### Task prompt
Would you write out every record that follows exactly, with the pictures left out?

### Input data
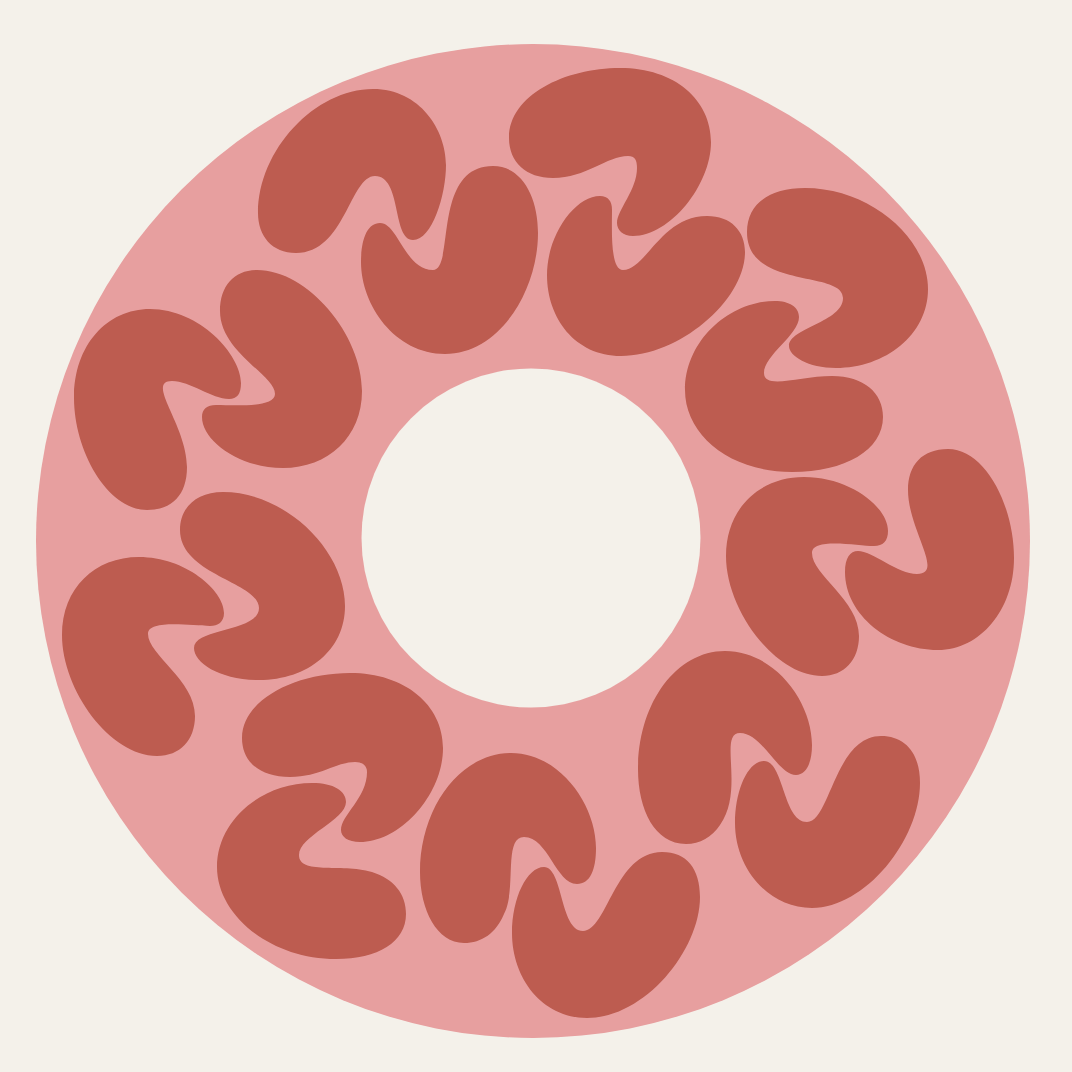
<!DOCTYPE html>
<html lang="en">
<head>
<meta charset="utf-8">
<title>Ring of interlocking beans</title>
<style>
:root { --paper: #f4f1ea; --ring: #e79f9f; --bean: #bd5c50; }
html, body { margin: 0; background: var(--paper); overflow: hidden; }
.artwork { display: block; width: 1072px; height: 1072px; }
.paper, .hole { fill: var(--paper); }
.ring { fill: var(--ring); }
.beans { fill: var(--bean); }
</style>
</head>
<body>
<svg class="artwork" viewBox="0 0 1072 1072" role="img" aria-label="Pink ring filled with pairs of interlocking red bean shapes">
  <rect class="paper" width="1072" height="1072"/>
  <circle class="ring" cx="533" cy="541" r="497"/>
  <circle class="hole" cx="531" cy="538" r="169.5"/>
  <g class="beans">
    <g id="pair-top-left">
      <path d="M373 89C420 89 446 130 446 165C446 195 432 240 413 240C392 240 402 176 375 176C350 176 345 253 296 253C272 253 258 236 258 213C258 150 315 89 373 89Z"/>
      <path d="M493 166C522 166 538 197 538 233C538 290 500 354 445 354C395 354 361 305 361 262C361 240 367 223 380 223C398 223 405 270 433 270C455 270 432 166 493 166Z"/>
    </g>
    <g id="pair-top">
      <path d="M620 68C675 68 711 100 711 142C711 185 670 236 633 236C623 236 617 230 617 223C617 210 637 190 637 168C637 160 635 156 628 156C607 156 586 178 553 178C526 178 509 162 509 138C509 95 565 68 620 68Z"/>
      <path d="M600 196C608 196 612 201 612 210C612 230 610 270 623 270C646 270 661 216 707 216C731 216 745 231 745 252C745 300 680 356 621 356C575 356 547 318 547 275C547 235 575 196 600 196Z"/>
    </g>
    <g id="pair-top-right">
      <path d="M805 188C870 188 928 238 928 289C928 335 885 368 836 368C808 368 789 356 789 346C789 328 843 322 843 298C843 270 747 290 747 232C747 204 769 188 805 188Z"/>
      <path d="M775 301C789 301 799 307 799 317C799 335 764 355 764 373C764 390 800 376 832 376C864 376 883 393 883 417C883 450 845 472 792 472C730 472 685 435 685 390C685 340 730 301 775 301Z"/>
    </g>
    <g id="pair-right">
      <path d="M948 449C985 449 1014 505 1014 558C1014 610 980 650 938 650C890 650 845 615 845 572C845 558 850 551 858 551C872 551 898 574 917 574C945 574 908 530 908 490C908 465 922 449 948 449Z"/>
      <path d="M804 477C850 477 888 507 888 531C888 541 883 546 874 546C858 546 812 537 812 553C812 575 859 600 859 636C859 660 844 676 822 676C775 676 726 610 726 556C726 508 760 477 804 477Z"/>
    </g>
    <g id="pair-bottom-right">
      <path d="M725 651C775 651 812 702 812 745C812 763 806 775 796 775C778 775 762 733 740 733C718 733 745 790 720 825C712 837 700 844 686 844C655 844 638 810 638 769C638 705 675 651 725 651Z"/>
      <path d="M881 736C906 736 920 754 920 783C920 840 865 908 812 908C768 908 735 868 735 823C735 790 748 761 764 761C784 761 783 822 807 822C830 822 835 736 881 736Z"/>
    </g>
    <g id="pair-bottom">
      <path d="M511 753C560 753 596 805 596 848C596 870 590 884 577 884C556 884 548 837 524 837C503 837 517 890 504 914C496 933 482 943 464 943C437 943 420 910 420 872C420 808 460 753 511 753Z"/>
      <path d="M662 852C687 852 700 869 700 897C700 950 645 1018 587 1018C542 1018 512 978 512 933C512 898 527 867 544 867C563 867 560 931 583 931C607 931 615 852 662 852Z"/>
    </g>
    <g id="pair-bottom-left">
      <path d="M350 673C405 673 443 705 443 748C443 795 400 842 360 842C348 842 341 837 341 830C341 815 367 798 367 772C367 766 363 762 355 762C336 762 320 777 290 777C260 777 242 762 242 738C242 700 295 673 350 673Z"/>
      <path d="M312 783C334 783 346 791 346 802C346 820 299 836 299 855C299 875 340 863 372 872C394 879 406 894 406 914C406 942 378 959 336 959C270 959 217 915 217 867C217 820 262 783 312 783Z"/>
    </g>
    <g id="pair-lower-left">
      <path d="M223 492C285 492 345 550 345 606C345 650 308 680 259 680C220 680 194 663 194 648C194 628 259 632 259 608C259 582 180 575 180 530C180 507 197 492 223 492Z"/>
      <path d="M139 557C185 557 224 590 224 613C224 622 218 626 210 626C192 626 148 619 148 634C148 655 195 680 195 716C195 740 180 756 157 756C110 756 62 690 62 635C62 588 95 557 139 557Z"/>
    </g>
    <g id="pair-upper-left">
      <path d="M150 309C200 309 241 355 241 383C241 394 237 399 229 399C212 399 190 381 172 381C145 381 187 425 187 467C187 495 172 510 147 510C107 510 74 450 74 398C74 345 107 309 150 309Z"/>
      <path d="M257 270C308 270 362 335 362 391C362 437 328 468 283 468C238 468 202 440 202 417C202 409 207 405 216 405C235 405 275 408 275 394C275 375 220 352 220 311C220 286 234 270 257 270Z"/>
    </g>
  </g>
</svg>
</body>
</html>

### Task solution
<!DOCTYPE html>
<html lang="en">
<head>
<meta charset="utf-8">
<title>Ring of interlocking beans</title>
<style>
:root { --paper: #f4f1ea; --ring: #e79f9f; --bean: #bd5c50; }
html, body { margin: 0; background: var(--paper); overflow: hidden; }
.artwork { display: block; width: 1072px; height: 1072px; }
.paper, .hole { fill: var(--paper); }
.ring { fill: var(--ring); }
.beans { fill: var(--bean); }
</style>
</head>
<body>
<svg class="artwork" viewBox="0 0 1072 1072" role="img" aria-label="Pink ring filled with pairs of interlocking red bean shapes">
  <rect class="paper" width="1072" height="1072"/>
  <circle class="ring" cx="533" cy="541" r="497"/>
  <circle class="hole" cx="531" cy="538" r="169.5"/>
  <g class="beans">
    <g id="pair-top-left">
      <path d="M373 89C420 89 446 130 446 165C446 195 432 240 413 240C392 240 402 176 375 176C350 176 345 253 296 253C272 253 258 236 258 213C258 150 315 89 373 89Z"/>
      <path d="M493 166C522 166 538 197 538 233C538 290 500 354 445 354C395 354 361 305 361 262C361 240 367 223 380 223C398 223 405 270 433 270C455 270 432 166 493 166Z"/>
    </g>
    <g id="pair-top">
      <path d="M620 68C675 68 711 100 711 142C711 185 670 236 633 236C623 236 617 230 617 223C617 210 637 190 637 168C637 160 635 156 628 156C607 156 586 178 553 178C526 178 509 162 509 138C509 95 565 68 620 68Z"/>
      <path d="M600 196C608 196 612 201 612 210C612 230 610 270 623 270C646 270 661 216 707 216C731 216 745 231 745 252C745 300 680 356 621 356C575 356 547 318 547 275C547 235 575 196 600 196Z"/>
    </g>
    <g id="pair-top-right">
      <path d="M805 188C870 188 928 238 928 289C928 335 885 368 836 368C808 368 789 356 789 346C789 328 843 322 843 298C843 270 747 290 747 232C747 204 769 188 805 188Z"/>
      <path d="M775 301C789 301 799 307 799 317C799 335 764 355 764 373C764 390 800 376 832 376C864 376 883 393 883 417C883 450 845 472 792 472C730 472 685 435 685 390C685 340 730 301 775 301Z"/>
    </g>
    <g id="pair-right">
      <path d="M948 449C985 449 1014 505 1014 558C1014 610 980 650 938 650C890 650 845 615 845 572C845 558 850 551 858 551C872 551 898 574 917 574C945 574 908 530 908 490C908 465 922 449 948 449Z"/>
      <path d="M804 477C850 477 888 507 888 531C888 541 883 546 874 546C858 546 812 537 812 553C812 575 859 600 859 636C859 660 844 676 822 676C775 676 726 610 726 556C726 508 760 477 804 477Z"/>
    </g>
    <g id="pair-bottom-right">
      <path d="M725 651C775 651 812 702 812 745C812 763 806 775 796 775C778 775 762 733 740 733C718 733 745 790 720 825C712 837 700 844 686 844C655 844 638 810 638 769C638 705 675 651 725 651Z"/>
      <path d="M881 736C906 736 920 754 920 783C920 840 865 908 812 908C768 908 735 868 735 823C735 790 748 761 764 761C784 761 783 822 807 822C830 822 835 736 881 736Z"/>
    </g>
    <g id="pair-bottom">
      <path d="M511 753C560 753 596 805 596 848C596 870 590 884 577 884C556 884 548 837 524 837C503 837 517 890 504 914C496 933 482 943 464 943C437 943 420 910 420 872C420 808 460 753 511 753Z"/>
      <path d="M662 852C687 852 700 869 700 897C700 950 645 1018 587 1018C542 1018 512 978 512 933C512 898 527 867 544 867C563 867 560 931 583 931C607 931 615 852 662 852Z"/>
    </g>
    <g id="pair-bottom-left">
      <path d="M350 673C405 673 443 705 443 748C443 795 400 842 360 842C348 842 341 837 341 830C341 815 367 798 367 772C367 766 363 762 355 762C336 762 320 777 290 777C260 777 242 762 242 738C242 700 295 673 350 673Z"/>
      <path d="M312 783C334 783 346 791 346 802C346 820 299 836 299 855C299 875 340 863 372 872C394 879 406 894 406 914C406 942 378 959 336 959C270 959 217 915 217 867C217 820 262 783 312 783Z"/>
    </g>
    <g id="pair-lower-left">
      <path d="M223 492C285 492 345 550 345 606C345 650 308 680 259 680C220 680 194 663 194 648C194 628 259 632 259 608C259 582 180 575 180 530C180 507 197 492 223 492Z"/>
      <path d="M139 557C185 557 224 590 224 613C224 622 218 626 210 626C192 626 148 619 148 634C148 655 195 680 195 716C195 740 180 756 157 756C110 756 62 690 62 635C62 588 95 557 139 557Z"/>
    </g>
    <g id="pair-upper-left">
      <path d="M150 309C200 309 241 355 241 383C241 394 237 399 229 399C212 399 190 381 172 381C145 381 187 425 187 467C187 495 172 510 147 510C107 510 74 450 74 398C74 345 107 309 150 309Z"/>
      <path d="M257 270C308 270 362 335 362 391C362 437 328 468 283 468C238 468 202 440 202 417C202 409 207 405 216 405C235 405 275 408 275 394C275 375 220 352 220 311C220 286 234 270 257 270Z"/>
    </g>
  </g>
</svg>
</body>
</html>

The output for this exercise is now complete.